There should be no mystery in why Voronenkov was murdered, said Vitaliy Portnikov in the Kyiv Post (Ukraine). Western sanctions over Moscow’s annexation of Crimea and its war in Ukraine are wrecking Russia’s economy and undermining Putin’s grip on power. “This means there will be more defectors” like Voronenkov—a former regime insider who knew many of the Kremlin’s dirty secrets. His “show execution” was a mes-sage from Putin to other would-be turncoats: Don’t think you’ll ever be safe. Voronenkov knew his former employers would come for him, said Shaun Walker in The Guardian (U.K.). In an interview with The Washington Post three days before his murder, Voronenkov, 45, said he and his wife were considered traitors in Russia. “It’s hard to imagine we will be forgiven,” he said.
Voronenkov’s killing comes at a very convenient time for Ukraine’s government, said Alexei Martynov in Izvestia (Russia). The West is fast losing interest in the country and its petty internal squabbles, so “Ukrainian authorities have to invent new plots” to grab the world’s attention. Voronenkov had long served as a “puppet” for Kiev, spouting anti-Russian propaganda on Ukrainian talk and news shows. This “puppet” played its final role perfectly.

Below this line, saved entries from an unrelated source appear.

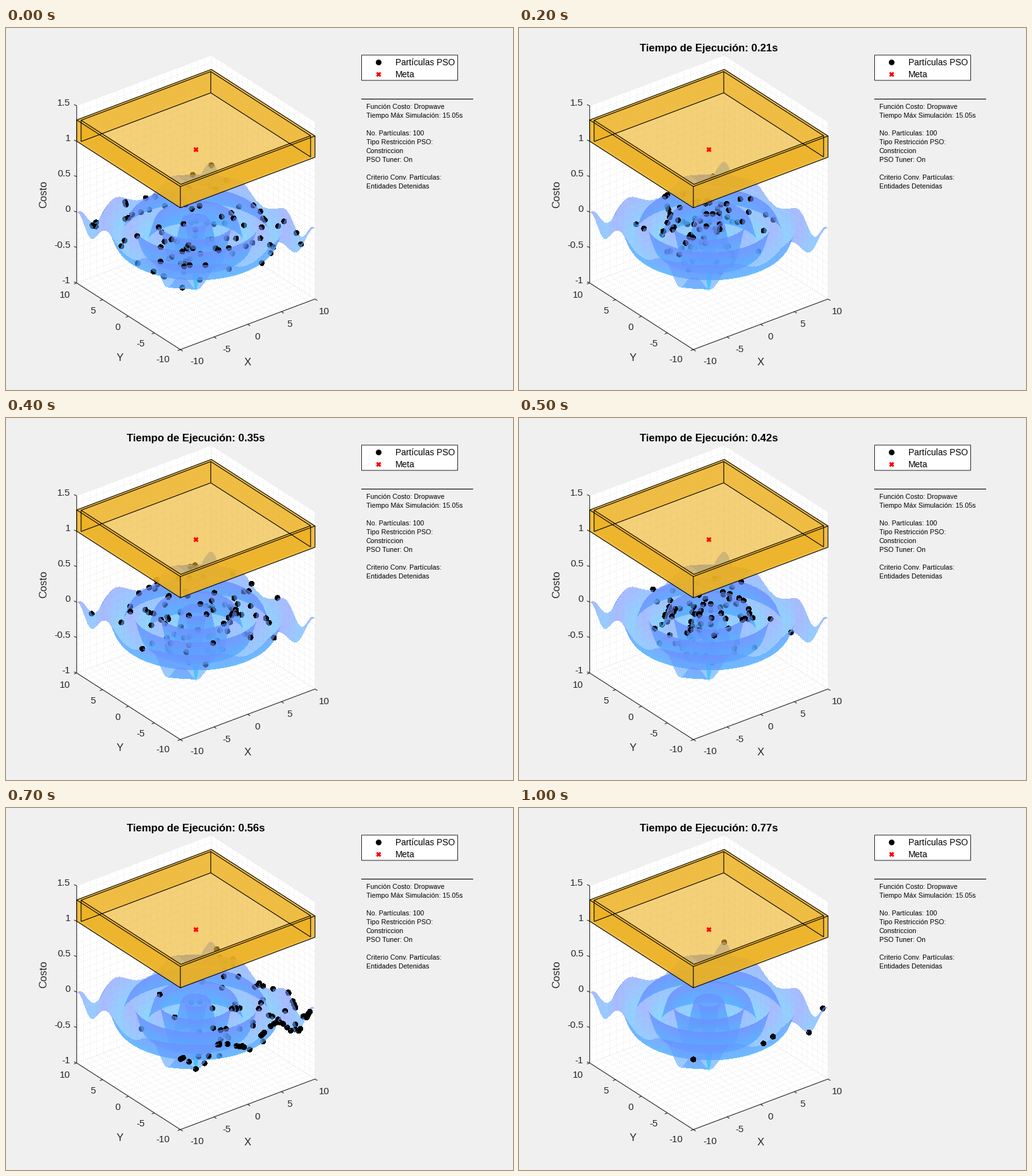
Animation, 802 px wide and 573 px high, one loop 1100 ms. Source, as a matplotlib script:

```python
import numpy as np
import matplotlib.pyplot as plt
from matplotlib.animation import FuncAnimation
from matplotlib.collections import LineCollection

W, H, DPI = 802, 573, 64
PT = 72 / DPI
FRAMES, STEP = 11, 100
INK = "#262626"

# orthographic view: screen step of one unit along each axis
OX, OY = 275.8, 509.0
XX, XY, YX, YY, ZY = 10.65, 4.0, 8.2, 5.27, 112.2

plt.rcParams["font.family"] = "Liberation Sans"
fig = plt.figure(figsize=(W / DPI, H / DPI), dpi=DPI, facecolor="#f0f0f0")
ax = fig.add_axes([0, 0, 1, 1])
ax.axis("off")


def proj(x, y, z):
    x, y, z = np.broadcast_arrays(*(np.asarray(v, float) for v in (x, y, z)))
    return np.stack([OX + XX * (x + 10) - YX * (y + 10),
                     OY - XY * (x + 10) - YY * (y + 10) - ZY * (z + 1)], -1)


def unproj(px, py, z):
    """Point at height z that is seen at the given pixel."""
    a, b = px - OX, OY - ZY * (z + 1) - py
    det = XX * YY + YX * XY
    return (YY * a + YX * b) / det - 10, (XX * b - XY * a) / det - 10


def depth(x, y, z):
    return -7.08 * x - 9.22 * y + 64.9 * z


def cost(x, y):
    r = np.hypot(x, y)
    return -(1 + np.cos(2.03 * r)) / (0.5 * r + 2)


def path3(pts):
    return proj(*np.array(pts, float).T)


def line(pts, color="k", width=1.1, z=1):
    pts = np.asarray(pts)
    ax.plot(pts[:, 0], pts[:, 1], color=color, lw=width * PT, zorder=z,
            snap=False, solid_capstyle="butt", solid_joinstyle="round")


def face(pts, color, alpha=1.0, z=0):
    p = path3(pts)
    ax.fill(p[:, 0], p[:, 1], fc=color, alpha=alpha, lw=0, zorder=z)


def text(x, y, s, size, ha="left", color=INK, **kw):
    """Text with its capitals centred on y."""
    return ax.text(x, y + 0.36 * size, s, fontsize=size * PT, ha=ha,
                   va="baseline", color=color, zorder=9, **kw)


def cross(x, y):
    ax.plot(x, y, "x", color="r", ms=6.6 * PT, mew=3 * PT, zorder=8)


# ---- axes box, grid and labels ----
def draw_axes():
    face([(-10, -10, -1), (10, -10, -1), (10, 10, -1), (-10, 10, -1)], "w")
    face([(-10, 10, -1), (10, 10, -1), (10, 10, 1.5), (-10, 10, 1.5)], "w")
    face([(10, -10, -1), (10, 10, -1), (10, 10, 1.5), (10, -10, 1.5)], "w")

    grid = []
    for v in range(-10, 11):
        grid.append(path3([(v, -10, -1), (v, 10, -1), (v, 10, 1.5)]))
        grid.append(path3([(-10, v, -1), (10, v, -1), (10, v, 1.5)]))
    for v in np.linspace(-1, 1.5, 26):
        grid.append(path3([(-10, 10, v), (10, 10, v), (10, -10, v)]))
    ax.add_collection(LineCollection(grid, colors="0.84", linewidths=0.9 * PT,
                                     linestyles=[(0, (1, 3))], zorder=0.5))

    line(path3([(10, -10, -1), (-10, -10, -1), (-10, 10, -1), (-10, 10, 1.5)]), INK)

    def tick(p, dx, dy):
        line([p, p + np.array([dx, dy])], INK)

    for i, v in enumerate(range(-10, 11, 5)):
        tick(proj(v, -10, -1), 3.8, 2.4)
        tick(proj(-10, v, -1), -4.2, 1.6)
        text(291 + 51 * i, 527 - 19.75 * i, str(v), 15)
        text(259 - 39.25 * i, 524 - 25.7 * i, str(v), 15, "right")
    for v in np.arange(-1, 1.6, 0.5):
        p = proj(-10, 10, v)
        tick(p, -4.2, -1.8)
        text(102, p[1] - 5.4, f"{v:g}", 15, "right")

    text(382, 528, "X", 16.6, "center")
    text(180, 521, "Y", 16.6, "center")
    ax.text(59.5, 263.5, "Costo", fontsize=16.6 * PT, rotation=90, color=INK,
            ha="center", va="center", zorder=9)


# ---- translucent tray above the surface ----
def draw_tray():
    gold, lo, hi = (237 / 255, 177 / 255, 32 / 255), 1.0, 1.3

    def ring(s):
        return [(-s, s), (s, s), (s, -s), (-s, -s)]   # left, back, right, front

    def at(xy, z):
        return (*xy, z)

    out, inn = ring(10), ring(9.63)
    face([at(p, lo) for p in out], gold, 0.6, 5)
    for i in range(4):
        j = (i + 1) % 4
        for r in (out, inn):
            face([at(r[i], lo), at(r[j], lo), at(r[j], hi), at(r[i], hi)], gold, 0.6, 5)
        face([at(out[i], hi), at(out[j], hi), at(inn[j], hi), at(inn[i], hi)], gold, 0.6, 5)

    for r, ids in ((out, (0, 3, 2)), (inn, (0, 1, 2))):
        line(path3([at(r[i % 4], hi) for i in range(5)]), z=6)
        line(path3([at(r[i], lo) for i in ids]), z=6)
        for i in ids:
            line(path3([at(r[i], lo), at(r[i], hi)]), z=6)
    cross(*proj(0, 0, 1))


# ---- legend and notes ----
def draw_notes():
    ax.add_patch(plt.Rectangle((562.5, 42.9), 152, 40, fc="w", ec=INK, lw=PT,
                               snap=False, zorder=7))
    ax.plot(589, 54, "o", color="k", ms=9 * PT, mew=0, zorder=8)
    cross(589, 73)
    text(616, 54.5, "Partículas PSO", 13.7, color="k")
    text(616, 73.5, "Meta", 13.7, color="k")
    line([(562, 112.5), (739, 112.5)])
    notes = ["Función Costo: Dropwave", "Tiempo Máx Simulación: 15.05s", "",
             "No. Partículas: 100", "Tipo Restricción PSO:", "Constriccion",
             "PSO Tuner: On", "", "Criterio Conv. Partículas:", "Entidades Detenidas"]
    for i, s in enumerate(notes):
        text(570, 124.5 + 14 * i, s, 10.67, color="k")


# ---- translucent surface, as layers along each line of sight ----
X0, X1, Y0, Y1 = 106, 496, 195, 425
PX, PY = np.meshgrid(np.arange(X0, X1) + 0.5, np.arange(Y0, Y1) + 0.5)
ALPHA, TOP = 0.6, 1.3


def trace(max_layers=20, steps=360):
    """Depth and height of every surface crossing, back to front."""
    far = np.full((max_layers, *PX.shape), -np.inf)
    height = np.zeros_like(far)
    count = np.zeros(PX.shape, int)
    last = np.full(PX.shape, np.nan)
    for z in np.linspace(-1.01, 0.01, steps):
        x, y = unproj(PX, PY, z)
        inside = np.maximum(abs(x), abs(y)) <= 10
        gap = np.where(inside, z - cost(x, y), np.nan)
        hit = (gap * last < 0) & (count < max_layers)
        i, j = np.nonzero(hit)
        far[count[hit], i, j] = depth(x, y, z)[hit]
        height[count[hit], i, j] = z
        count += hit
        last = gap
    n = count.max()
    return far[:n], height[:n]


far, height = trace()


def render(x, y):
    z = cost(x, y)
    near = np.full(PX.shape, -np.inf)   # depth of the closest dot per pixel
    for (cx, cy), d in zip(proj(x, y, z), depth(x, y, z)):
        disc = (PX - cx) ** 2 + (PY - cy) ** 2 < 4.6 ** 2
        near[disc] = np.maximum(near[disc], d)
    rgb = np.zeros((*PX.shape, 3))
    cover = np.isfinite(near).astype(float)
    for d, h in zip(far, height):
        a = ALPHA * (d > near)
        t = np.clip((h + 1) / (TOP + 1), 0, 1)
        tint = np.stack([t, 1 - t, np.ones_like(t)], -1)
        rgb += (tint - rgb) * a[..., None]
        cover += (1 - cover) * a
    rgb /= np.maximum(cover, 1e-6)[..., None]
    return np.clip(np.dstack([rgb, cover]), 0, 1)


# ---- swarm: contracts, spreads, runs to two walls, then settles ----
N = 100
REST = np.array([(-10, -10), (0.42, -10), (1.83, -10), (7.18, -10), (10, -9), (10, 10)])
rng = np.random.default_rng(12)
along = rng.uniform(-10, 10, N)
front = rng.random(N) < 0.55
home = np.where(front[:, None], np.stack([along, np.full(N, -10)], -1),
                np.stack([np.full(N, 10), along], -1))
gap = np.linalg.norm(home[:, None] - REST, axis=2)
rest = REST[gap.argmin(axis=1)]
order = rng.random((N, 1))


def cloud(k):
    r = np.random.default_rng(40 + k)
    if k == 0:
        return r.uniform(-10, 10, (N, 2))
    if k == 6:
        return np.clip(r.normal((1.2, -1.6), 7.2, (N, 2)), -10, 10)
    spread = 2.7 + 1.7 * np.sin(np.pi * (k - 1) / 4.6)
    return np.clip(r.normal((0.8, 2.6 - 0.5 * (k - 1)), spread, (N, 2)), -10, 10)


def swarm(k):
    if k <= 6:
        return cloud(k)
    if k <= 8:
        pull = np.clip((k - 6) * 0.5 + order - 0.2, 0, 1)
        return cloud(6) * (1 - pull) + home * pull
    return np.where(order < (k - 8) / 2, rest, home)


draw_axes()
draw_tray()
draw_notes()
title = text(300.5, 30.5, "", 16.7, "center", color="k", weight="bold")
scene = ax.imshow(np.zeros((*PX.shape, 4)), extent=(X0, X1, Y1, Y0), aspect="auto",
                  interpolation="nearest", zorder=3)
ax.set(xlim=(0, W), ylim=(H, 0))


def update(k):
    scene.set_data(render(*swarm(k).T))
    title.set_text(f"Tiempo de Ejecución: {0.07 * (k + 1):.2f}s" if k else "")
    return scene, title


anim = FuncAnimation(fig, update, frames=FRAMES, interval=STEP, repeat=True,
                     repeat_delay=0, blit=False)
plt.show()
```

Putin’s attempts to scare his domestic foes into silence have failed, said Max Seddon in the Financial Times (U.K.). Tens of thousands of people took to the streets in more than 80 Russian cities this week to protest corruption—the biggest anti-government rallies since 2012. Authorities reacted with a fierce crackdown: At least 1,000 demonstrators were arrested in Moscow alone. Many protesters were under 25 and too young “to remember any ruler other than Putin, who has been either president or prime minister since 2000.” But now they’re hungry for change. “We don’t know what’s next,” said Sergei Chaikovsky, 17, who helped organize a rally in Tomsk, in Siberia, “but everyone wants a new protest.”